That’s case with the original Kindle Fire from Amazon. It runs an ancient version of Android (Android 2.3) and doesn’t come with access to Google Play or have any customization options whatsoever because it has Amazon’s custom software that has a limited amount of features and is locked into Amazon ecosystem.
As the newer Kindle Fire HD tablets regularly get new software updates and features, the original Kindle Fire and 2nd gen Kindle Fire have basically gotten all the improvements they are going to get at this point. Amazon doesn’t have much incentive to improve older models, but that’s not going to stop them from continuing to sell them, of course.

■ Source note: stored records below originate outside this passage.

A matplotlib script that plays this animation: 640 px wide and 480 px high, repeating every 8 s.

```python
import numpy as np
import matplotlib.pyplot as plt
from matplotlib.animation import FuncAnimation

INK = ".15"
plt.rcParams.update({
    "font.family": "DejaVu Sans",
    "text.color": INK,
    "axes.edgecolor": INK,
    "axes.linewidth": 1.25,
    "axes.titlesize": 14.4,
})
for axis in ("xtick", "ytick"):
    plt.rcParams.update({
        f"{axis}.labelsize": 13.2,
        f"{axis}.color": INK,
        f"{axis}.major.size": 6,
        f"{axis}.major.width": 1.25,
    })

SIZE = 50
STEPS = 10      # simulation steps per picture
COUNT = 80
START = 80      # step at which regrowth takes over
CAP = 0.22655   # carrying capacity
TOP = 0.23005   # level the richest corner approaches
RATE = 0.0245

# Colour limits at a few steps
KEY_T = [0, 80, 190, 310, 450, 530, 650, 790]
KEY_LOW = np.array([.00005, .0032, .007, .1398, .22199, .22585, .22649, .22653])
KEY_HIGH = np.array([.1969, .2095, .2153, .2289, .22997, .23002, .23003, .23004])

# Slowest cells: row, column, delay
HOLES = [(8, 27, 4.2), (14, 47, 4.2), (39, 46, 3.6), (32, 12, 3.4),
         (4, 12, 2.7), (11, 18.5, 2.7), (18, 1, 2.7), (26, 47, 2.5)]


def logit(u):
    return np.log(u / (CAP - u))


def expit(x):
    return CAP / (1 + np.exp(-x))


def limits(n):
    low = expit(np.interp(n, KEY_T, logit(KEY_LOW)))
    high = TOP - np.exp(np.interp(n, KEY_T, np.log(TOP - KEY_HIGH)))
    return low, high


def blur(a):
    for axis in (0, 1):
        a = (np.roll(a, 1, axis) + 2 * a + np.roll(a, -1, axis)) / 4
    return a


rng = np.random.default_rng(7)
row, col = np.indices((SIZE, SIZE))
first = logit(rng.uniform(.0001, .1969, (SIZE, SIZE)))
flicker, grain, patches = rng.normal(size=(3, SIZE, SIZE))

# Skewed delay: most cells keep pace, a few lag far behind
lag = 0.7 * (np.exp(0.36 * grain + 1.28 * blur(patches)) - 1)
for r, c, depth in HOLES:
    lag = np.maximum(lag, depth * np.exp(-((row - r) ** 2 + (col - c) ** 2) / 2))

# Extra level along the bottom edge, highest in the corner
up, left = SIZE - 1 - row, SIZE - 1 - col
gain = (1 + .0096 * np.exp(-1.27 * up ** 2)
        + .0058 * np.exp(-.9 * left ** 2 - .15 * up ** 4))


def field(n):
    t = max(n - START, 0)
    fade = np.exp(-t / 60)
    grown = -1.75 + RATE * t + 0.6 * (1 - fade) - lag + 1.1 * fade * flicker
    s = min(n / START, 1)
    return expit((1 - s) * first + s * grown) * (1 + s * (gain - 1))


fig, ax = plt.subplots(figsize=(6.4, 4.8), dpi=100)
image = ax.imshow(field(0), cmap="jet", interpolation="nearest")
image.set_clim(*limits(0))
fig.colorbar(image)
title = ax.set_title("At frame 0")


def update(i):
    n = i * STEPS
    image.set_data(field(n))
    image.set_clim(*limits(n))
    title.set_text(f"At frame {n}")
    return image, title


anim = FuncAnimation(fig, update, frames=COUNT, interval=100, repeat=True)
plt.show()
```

Luckily with the Kindle Fire being such a popular brand, there’s been ample development for 3rd party software that runs on it just as well as the stock operating system, even better if you count all the added features.
Up until recently, modifying a Kindle Fire’s software took a touch of technical work and know-how to get up and running. But not anymore. The folks at N2A now offer a tool that can install Android 4.2 Jelly Bean on the original Kindle Fire and 2nd gen Kindle Fire with just a couple of mouse clicks. They can even do it remotely if you’re not up to the task.
I’ve tested numerous N2A cards in the past for the Nook HD+, Nook Color, and Nook Tablet. Generally the cards work quite well, and offer a good alternative to B&N’s software, but the problem with the Kindle Fire has always been it doesn’t have a memory card slot. With the Nook, the alternate operating system boots entirely off a microSD card inserted in the Nook, thus maintaining the stock OS entirely.
With the Kindle Fire not having that option, it has taken N2A awhile to develop an automated package to make the process of installing an alternate operating system as easy as possible for the non-tech savvy. Now that option exists via N2Aos.com, and it costs $19.99.
Of course if you aren’t afraid of a little software modification you can install Android Jelly Bean on your Kindle Fire for free. I’ve had Android Jelly Bean installed on my Kindle Fire for 1 year now.
But if you want it simple and you want it now, N2Aos can breathe new life into your old Kindle Fire by turning it into an open Android tablet with Android 4.2 Jelly Bean software and all its perks. They also offer a tool to revert your Kindle Fire back to its original factory condition if you change your mind.
N2Aos is expected to add support for the Kindle Fire HD in the next few weeks as well. I just might try reviewing that version.